Dataset excerpts
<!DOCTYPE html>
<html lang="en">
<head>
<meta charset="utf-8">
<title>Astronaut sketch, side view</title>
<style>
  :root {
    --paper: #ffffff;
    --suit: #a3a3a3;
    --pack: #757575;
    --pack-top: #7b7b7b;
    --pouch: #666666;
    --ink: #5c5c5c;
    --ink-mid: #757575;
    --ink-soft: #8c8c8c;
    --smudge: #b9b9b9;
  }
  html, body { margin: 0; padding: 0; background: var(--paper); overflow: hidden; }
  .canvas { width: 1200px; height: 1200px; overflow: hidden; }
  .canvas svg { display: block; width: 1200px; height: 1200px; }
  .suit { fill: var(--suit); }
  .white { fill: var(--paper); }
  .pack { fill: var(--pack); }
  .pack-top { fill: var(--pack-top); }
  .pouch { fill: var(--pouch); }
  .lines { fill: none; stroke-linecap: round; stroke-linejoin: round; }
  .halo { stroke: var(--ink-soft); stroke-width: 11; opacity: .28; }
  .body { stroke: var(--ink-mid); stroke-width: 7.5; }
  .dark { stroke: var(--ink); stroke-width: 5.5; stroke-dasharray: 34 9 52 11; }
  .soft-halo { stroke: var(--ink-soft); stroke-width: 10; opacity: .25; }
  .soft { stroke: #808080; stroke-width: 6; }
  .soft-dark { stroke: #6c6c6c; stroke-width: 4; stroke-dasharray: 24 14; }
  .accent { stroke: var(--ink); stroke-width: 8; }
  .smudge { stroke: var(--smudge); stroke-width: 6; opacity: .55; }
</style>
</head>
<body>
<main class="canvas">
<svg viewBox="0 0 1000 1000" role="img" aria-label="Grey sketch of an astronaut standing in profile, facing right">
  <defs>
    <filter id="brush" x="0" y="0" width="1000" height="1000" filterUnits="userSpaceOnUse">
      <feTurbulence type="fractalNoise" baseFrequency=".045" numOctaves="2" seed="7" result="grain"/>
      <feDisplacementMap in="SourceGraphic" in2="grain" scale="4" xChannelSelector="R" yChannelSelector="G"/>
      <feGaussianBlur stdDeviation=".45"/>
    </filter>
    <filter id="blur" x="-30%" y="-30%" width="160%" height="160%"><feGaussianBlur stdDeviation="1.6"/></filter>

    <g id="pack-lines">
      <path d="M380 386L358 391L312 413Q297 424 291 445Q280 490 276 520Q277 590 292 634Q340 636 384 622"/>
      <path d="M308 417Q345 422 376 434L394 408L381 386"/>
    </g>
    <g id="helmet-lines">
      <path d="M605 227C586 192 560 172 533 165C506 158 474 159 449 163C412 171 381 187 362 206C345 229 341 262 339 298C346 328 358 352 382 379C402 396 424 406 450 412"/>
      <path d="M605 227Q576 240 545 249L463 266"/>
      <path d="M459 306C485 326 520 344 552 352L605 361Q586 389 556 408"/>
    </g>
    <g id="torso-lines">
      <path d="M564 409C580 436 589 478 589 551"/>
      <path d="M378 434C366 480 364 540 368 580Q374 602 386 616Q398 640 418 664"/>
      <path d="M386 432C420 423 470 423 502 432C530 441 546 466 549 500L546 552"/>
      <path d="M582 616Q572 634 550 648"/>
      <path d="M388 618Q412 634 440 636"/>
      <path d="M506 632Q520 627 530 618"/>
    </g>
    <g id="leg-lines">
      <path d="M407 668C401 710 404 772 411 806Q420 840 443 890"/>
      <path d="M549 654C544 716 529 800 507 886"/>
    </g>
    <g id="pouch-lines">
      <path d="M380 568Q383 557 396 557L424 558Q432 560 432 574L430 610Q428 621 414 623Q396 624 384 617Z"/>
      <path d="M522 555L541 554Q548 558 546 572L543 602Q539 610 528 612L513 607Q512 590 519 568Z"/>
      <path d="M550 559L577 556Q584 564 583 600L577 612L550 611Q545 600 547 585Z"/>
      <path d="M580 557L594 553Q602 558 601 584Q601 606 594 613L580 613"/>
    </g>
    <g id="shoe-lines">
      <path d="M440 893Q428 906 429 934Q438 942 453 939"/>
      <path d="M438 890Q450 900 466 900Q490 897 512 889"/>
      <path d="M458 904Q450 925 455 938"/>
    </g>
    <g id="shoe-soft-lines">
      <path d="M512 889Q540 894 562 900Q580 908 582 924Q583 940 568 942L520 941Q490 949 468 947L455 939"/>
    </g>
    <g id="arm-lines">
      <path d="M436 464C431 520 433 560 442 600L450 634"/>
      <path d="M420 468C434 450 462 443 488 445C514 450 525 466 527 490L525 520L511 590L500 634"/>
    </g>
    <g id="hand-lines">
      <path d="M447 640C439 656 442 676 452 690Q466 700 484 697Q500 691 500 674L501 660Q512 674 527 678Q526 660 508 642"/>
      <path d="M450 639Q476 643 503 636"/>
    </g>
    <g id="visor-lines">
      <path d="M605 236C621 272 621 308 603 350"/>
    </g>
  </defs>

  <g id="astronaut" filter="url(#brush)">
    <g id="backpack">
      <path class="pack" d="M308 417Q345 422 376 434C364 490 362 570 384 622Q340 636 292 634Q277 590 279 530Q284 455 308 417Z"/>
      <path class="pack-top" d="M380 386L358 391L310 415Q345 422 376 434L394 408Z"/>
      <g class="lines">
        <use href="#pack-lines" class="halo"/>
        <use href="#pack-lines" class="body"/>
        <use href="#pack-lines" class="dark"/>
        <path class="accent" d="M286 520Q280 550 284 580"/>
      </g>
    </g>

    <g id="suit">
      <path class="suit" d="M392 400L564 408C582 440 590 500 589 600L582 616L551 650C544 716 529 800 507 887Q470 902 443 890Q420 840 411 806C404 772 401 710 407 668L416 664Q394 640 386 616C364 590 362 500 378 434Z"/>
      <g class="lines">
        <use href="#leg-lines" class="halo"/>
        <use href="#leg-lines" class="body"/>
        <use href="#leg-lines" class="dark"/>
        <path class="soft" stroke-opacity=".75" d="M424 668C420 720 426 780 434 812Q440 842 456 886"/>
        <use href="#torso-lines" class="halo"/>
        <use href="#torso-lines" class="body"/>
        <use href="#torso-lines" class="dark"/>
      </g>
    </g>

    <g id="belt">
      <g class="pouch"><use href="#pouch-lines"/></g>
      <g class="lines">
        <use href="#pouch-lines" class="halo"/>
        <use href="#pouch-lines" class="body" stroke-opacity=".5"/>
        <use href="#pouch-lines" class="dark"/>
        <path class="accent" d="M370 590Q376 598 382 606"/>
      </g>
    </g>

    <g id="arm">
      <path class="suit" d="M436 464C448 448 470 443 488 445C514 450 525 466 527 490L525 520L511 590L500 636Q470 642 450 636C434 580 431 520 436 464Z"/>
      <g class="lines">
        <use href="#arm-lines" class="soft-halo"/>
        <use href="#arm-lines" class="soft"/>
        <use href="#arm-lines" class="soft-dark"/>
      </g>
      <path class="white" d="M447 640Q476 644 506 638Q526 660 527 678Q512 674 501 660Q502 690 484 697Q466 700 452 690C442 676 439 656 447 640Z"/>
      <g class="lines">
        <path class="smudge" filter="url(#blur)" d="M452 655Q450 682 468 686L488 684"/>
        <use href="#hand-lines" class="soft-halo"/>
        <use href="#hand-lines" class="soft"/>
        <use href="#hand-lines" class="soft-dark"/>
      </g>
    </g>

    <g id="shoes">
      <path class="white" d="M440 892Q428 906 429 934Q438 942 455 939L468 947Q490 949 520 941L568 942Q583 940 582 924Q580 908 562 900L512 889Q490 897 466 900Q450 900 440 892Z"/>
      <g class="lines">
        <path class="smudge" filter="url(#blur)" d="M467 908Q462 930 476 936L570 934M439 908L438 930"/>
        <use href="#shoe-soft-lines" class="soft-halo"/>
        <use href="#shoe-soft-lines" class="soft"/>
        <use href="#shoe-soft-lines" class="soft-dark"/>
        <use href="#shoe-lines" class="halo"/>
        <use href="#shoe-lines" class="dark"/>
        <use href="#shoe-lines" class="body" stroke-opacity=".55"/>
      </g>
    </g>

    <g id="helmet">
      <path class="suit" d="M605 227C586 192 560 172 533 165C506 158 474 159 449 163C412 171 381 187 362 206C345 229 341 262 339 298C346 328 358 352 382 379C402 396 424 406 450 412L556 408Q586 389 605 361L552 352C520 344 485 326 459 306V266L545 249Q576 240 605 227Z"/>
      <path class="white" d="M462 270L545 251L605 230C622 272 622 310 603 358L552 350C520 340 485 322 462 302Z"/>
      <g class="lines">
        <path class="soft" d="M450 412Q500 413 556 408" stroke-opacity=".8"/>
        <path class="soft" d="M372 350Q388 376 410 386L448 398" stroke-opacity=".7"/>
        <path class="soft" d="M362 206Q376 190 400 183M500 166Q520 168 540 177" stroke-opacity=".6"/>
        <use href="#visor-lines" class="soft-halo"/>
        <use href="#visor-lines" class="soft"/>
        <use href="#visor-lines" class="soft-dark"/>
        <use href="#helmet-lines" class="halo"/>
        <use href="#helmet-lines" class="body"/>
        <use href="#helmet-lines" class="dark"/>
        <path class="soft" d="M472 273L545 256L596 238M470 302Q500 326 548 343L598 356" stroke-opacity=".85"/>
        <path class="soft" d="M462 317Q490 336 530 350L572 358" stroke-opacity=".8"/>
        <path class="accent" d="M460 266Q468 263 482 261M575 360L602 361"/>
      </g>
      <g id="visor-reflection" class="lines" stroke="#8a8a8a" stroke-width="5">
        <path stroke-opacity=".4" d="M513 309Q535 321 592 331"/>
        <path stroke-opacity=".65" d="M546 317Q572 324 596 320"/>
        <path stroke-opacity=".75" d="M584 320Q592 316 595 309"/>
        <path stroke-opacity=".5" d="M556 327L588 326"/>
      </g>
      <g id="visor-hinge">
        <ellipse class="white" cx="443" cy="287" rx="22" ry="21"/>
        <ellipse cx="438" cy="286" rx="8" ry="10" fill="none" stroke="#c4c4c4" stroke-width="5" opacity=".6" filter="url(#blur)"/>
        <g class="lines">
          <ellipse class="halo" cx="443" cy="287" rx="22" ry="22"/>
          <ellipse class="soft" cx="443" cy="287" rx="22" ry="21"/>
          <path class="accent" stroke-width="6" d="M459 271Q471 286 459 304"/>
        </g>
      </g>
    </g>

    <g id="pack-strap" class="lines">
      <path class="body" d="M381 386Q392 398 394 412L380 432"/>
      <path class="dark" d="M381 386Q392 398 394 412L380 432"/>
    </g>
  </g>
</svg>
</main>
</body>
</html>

- **Problem to solve**
Nothing but an exact copy of the lines from the first one above through the line holding "sketch of an" should be returned.

- **Exercise answer**
<!DOCTYPE html>
<html lang="en">
<head>
<meta charset="utf-8">
<title>Astronaut sketch, side view</title>
<style>
  :root {
    --paper: #ffffff;
    --suit: #a3a3a3;
    --pack: #757575;
    --pack-top: #7b7b7b;
    --pouch: #666666;
    --ink: #5c5c5c;
    --ink-mid: #757575;
    --ink-soft: #8c8c8c;
    --smudge: #b9b9b9;
  }
  html, body { margin: 0; padding: 0; background: var(--paper); overflow: hidden; }
  .canvas { width: 1200px; height: 1200px; overflow: hidden; }
  .canvas svg { display: block; width: 1200px; height: 1200px; }
  .suit { fill: var(--suit); }
  .white { fill: var(--paper); }
  .pack { fill: var(--pack); }
  .pack-top { fill: var(--pack-top); }
  .pouch { fill: var(--pouch); }
  .lines { fill: none; stroke-linecap: round; stroke-linejoin: round; }
  .halo { stroke: var(--ink-soft); stroke-width: 11; opacity: .28; }
  .body { stroke: var(--ink-mid); stroke-width: 7.5; }
  .dark { stroke: var(--ink); stroke-width: 5.5; stroke-dasharray: 34 9 52 11; }
  .soft-halo { stroke: var(--ink-soft); stroke-width: 10; opacity: .25; }
  .soft { stroke: #808080; stroke-width: 6; }
  .soft-dark { stroke: #6c6c6c; stroke-width: 4; stroke-dasharray: 24 14; }
  .accent { stroke: var(--ink); stroke-width: 8; }
  .smudge { stroke: var(--smudge); stroke-width: 6; opacity: .55; }
</style>
</head>
<body>
<main class="canvas">
<svg viewBox="0 0 1000 1000" role="img" aria-label="Grey sketch of an astronaut standing in profile, facing right">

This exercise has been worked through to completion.